Jesus came to the house where friends and neighbors were already gathered in mourning, and immediately said something so absurd that in the middle of their mourning they laughed -not in joy, in ridicule -mocking.  Jesus said the girl wasn't dead, only asleep.  These people knew better.  They knew death.  They could see it.  They could smell it.  They could feel it in the air.  She was dead.  

What Jesus said did not make sense, yet He went to the girl's room and took her by the hand and "woke" her up.  No matter that the entire world believed and all evidence showed that she was dead, Jesus said she was sleeping and He woke her.

I am reminded of how we often refuse to believe what the Lord tells us simply because it doesn't make sense to us: our sins are forgiven and He remembers them no more;  there is no condemnation for those who are in Christ Jesus; we are being transformed into the likeness and character of Christ; He loves us with an everlasting love; He will never leave us nor forsake us; He has plans to give us a future and a hope; He calls us friends.   Amazing. 

Thursday, July 1, 2010

"A Worthwhile Risk" Matthew 9:20-22

And behold, a woman who had suffered from a discharge of blood for twelve years came up behind him and touched the fringe of his garment, for she said to herself, "If I only touch his garment, I will be made well." Jesus turned, and seeing her he said,  "Take heart, daughter; your faith has made you well." And instantly the woman was made well. 

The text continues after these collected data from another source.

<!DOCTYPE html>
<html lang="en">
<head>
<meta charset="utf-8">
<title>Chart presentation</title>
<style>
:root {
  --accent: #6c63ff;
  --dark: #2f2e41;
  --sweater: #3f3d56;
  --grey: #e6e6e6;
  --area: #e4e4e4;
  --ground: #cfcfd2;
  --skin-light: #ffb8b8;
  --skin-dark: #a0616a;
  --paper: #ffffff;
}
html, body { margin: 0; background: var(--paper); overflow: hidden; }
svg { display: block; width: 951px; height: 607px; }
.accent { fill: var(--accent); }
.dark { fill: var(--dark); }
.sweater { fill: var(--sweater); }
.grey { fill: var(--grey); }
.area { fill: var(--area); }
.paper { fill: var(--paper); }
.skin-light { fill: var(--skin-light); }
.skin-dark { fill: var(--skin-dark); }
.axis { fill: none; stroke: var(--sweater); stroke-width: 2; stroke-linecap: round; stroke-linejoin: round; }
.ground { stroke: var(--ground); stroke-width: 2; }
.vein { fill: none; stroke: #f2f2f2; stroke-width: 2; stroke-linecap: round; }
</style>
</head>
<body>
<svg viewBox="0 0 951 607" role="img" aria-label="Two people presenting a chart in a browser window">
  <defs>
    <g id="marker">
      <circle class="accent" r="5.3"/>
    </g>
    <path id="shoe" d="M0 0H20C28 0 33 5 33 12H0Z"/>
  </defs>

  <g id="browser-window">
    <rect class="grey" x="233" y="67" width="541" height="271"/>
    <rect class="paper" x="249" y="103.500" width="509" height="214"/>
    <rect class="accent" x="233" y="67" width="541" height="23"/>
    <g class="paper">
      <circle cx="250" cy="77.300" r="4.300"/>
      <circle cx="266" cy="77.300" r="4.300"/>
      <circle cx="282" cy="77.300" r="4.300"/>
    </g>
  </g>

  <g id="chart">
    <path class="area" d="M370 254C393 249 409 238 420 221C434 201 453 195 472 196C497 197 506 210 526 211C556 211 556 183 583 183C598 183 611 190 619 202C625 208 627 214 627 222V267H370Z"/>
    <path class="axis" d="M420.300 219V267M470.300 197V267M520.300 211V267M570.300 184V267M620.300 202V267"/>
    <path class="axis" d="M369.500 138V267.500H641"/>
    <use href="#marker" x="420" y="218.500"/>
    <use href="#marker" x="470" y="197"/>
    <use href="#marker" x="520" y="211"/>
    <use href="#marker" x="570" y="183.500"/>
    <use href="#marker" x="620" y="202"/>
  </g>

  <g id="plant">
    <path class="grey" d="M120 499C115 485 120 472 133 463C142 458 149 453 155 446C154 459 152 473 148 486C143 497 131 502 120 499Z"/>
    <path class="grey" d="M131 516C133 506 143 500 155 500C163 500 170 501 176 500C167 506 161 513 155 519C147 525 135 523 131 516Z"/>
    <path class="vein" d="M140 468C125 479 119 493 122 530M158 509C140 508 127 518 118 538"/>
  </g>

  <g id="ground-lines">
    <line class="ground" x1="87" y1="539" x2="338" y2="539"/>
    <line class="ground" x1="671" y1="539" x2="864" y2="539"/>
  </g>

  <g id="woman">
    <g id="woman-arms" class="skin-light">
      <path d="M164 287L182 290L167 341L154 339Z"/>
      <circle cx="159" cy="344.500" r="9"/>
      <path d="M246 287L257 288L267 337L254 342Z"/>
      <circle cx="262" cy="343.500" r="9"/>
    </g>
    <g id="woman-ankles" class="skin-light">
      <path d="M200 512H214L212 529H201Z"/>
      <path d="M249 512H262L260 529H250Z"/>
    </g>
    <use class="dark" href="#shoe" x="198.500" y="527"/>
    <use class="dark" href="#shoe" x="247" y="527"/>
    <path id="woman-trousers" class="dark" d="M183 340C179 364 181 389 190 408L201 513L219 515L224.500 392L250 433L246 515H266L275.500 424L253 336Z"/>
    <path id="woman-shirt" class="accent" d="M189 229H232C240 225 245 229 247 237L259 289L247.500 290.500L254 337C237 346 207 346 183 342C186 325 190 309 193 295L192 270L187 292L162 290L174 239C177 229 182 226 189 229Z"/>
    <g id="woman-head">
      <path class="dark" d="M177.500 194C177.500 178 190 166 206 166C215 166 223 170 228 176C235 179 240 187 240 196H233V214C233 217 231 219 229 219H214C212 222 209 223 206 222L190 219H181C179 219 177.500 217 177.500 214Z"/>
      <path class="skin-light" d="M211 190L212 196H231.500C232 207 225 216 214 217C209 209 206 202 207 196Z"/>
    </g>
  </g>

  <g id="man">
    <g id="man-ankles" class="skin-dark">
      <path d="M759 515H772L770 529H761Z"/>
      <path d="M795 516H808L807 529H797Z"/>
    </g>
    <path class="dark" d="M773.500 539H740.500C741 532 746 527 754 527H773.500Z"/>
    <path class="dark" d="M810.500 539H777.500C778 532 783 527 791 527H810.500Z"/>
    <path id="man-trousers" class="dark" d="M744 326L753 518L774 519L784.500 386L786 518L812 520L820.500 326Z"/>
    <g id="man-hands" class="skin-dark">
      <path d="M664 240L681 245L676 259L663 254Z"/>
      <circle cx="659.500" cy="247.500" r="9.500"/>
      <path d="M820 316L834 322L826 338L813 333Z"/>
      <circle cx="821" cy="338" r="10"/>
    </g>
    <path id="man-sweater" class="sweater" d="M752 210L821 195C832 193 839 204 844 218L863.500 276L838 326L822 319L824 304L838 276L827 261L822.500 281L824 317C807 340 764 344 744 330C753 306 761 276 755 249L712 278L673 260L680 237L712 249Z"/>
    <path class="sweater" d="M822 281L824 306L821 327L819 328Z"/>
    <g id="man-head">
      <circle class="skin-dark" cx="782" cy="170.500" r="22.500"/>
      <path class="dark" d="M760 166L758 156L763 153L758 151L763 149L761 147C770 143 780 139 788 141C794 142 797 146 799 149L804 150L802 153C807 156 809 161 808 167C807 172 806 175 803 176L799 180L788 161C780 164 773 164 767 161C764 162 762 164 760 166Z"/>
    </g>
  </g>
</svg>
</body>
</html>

Because this woman had suffered a discharge of blood for 12 years, there are a few things we already know about her.  According to Jewish law, she was ceremonially unclean; that means she could not take part in any social or religious activities.  Because this was ongoing, she had not been able to take part for many years.  She was an outcast.

The Gospel of Luke's telling of this story (Luke chapter 8) gives a few more details.  It tells us that she had spent all of her money on doctors who had not helped at all -so she was sick, she was an outcast, and she was financially destitute.  She knew that it was not acceptable for her to confront Jesus openly and ask for healing.  If Jesus touched her, He would be unclean as well.  And of course, this wasn't the kind of topic a person wants to call attention to in a crowd.  There were many reasons why she couldn't just approach Jesus like other people did, yet she believed in her heart that Jesus could and would heal her.

So, she made a plan.  She decided to approach Jesus from behind as He was walking through a crowd, and reach out and touch the tassels of His outer garment.  Her hope was that in touching Jesus, she would be made well.  It was a risky move.  If anyone in the crowd recognized her, it could be dangerous.  Being unclean, she was not allowed to be in public, touching and bumping and jostling with those who were clean.  According to their custom, she could make the entire crowd unclean.  But she went into the crowd anyway, and she came up behind Jesus, her only hope, and she reached out and touched His garment, and she was made well.

I am reminded of how often we are embarrassed about the struggles and issues in our own lives and afraid to  approach Jesus in the congregation -in public.  Yet the book of James, chapter 5, tells us that we ought to confess our sins to one another so that we can be healed.  Someone said that we are as sick as our secrets -I think that's true.  Author and speaker, Jack Frost, noted that we often don't seek healing (spiritually and emotionally) until the level of our pain exceeds the level of our denial -I think that is true as well.  But, when we are desperate enough to risk it all in order to be right with God, God shows up.

I am also reminded here that after the fact -after Jesus heals and restores us, all of the hurt and pain and suffering we have endured (physically, spiritually and emotionally) is nothing but a testimony to God's goodness and grace.  After she was healed, it didn't much matter that people knew she had been sick.  The same is true for us.  Seeking Jesus is worth the risk.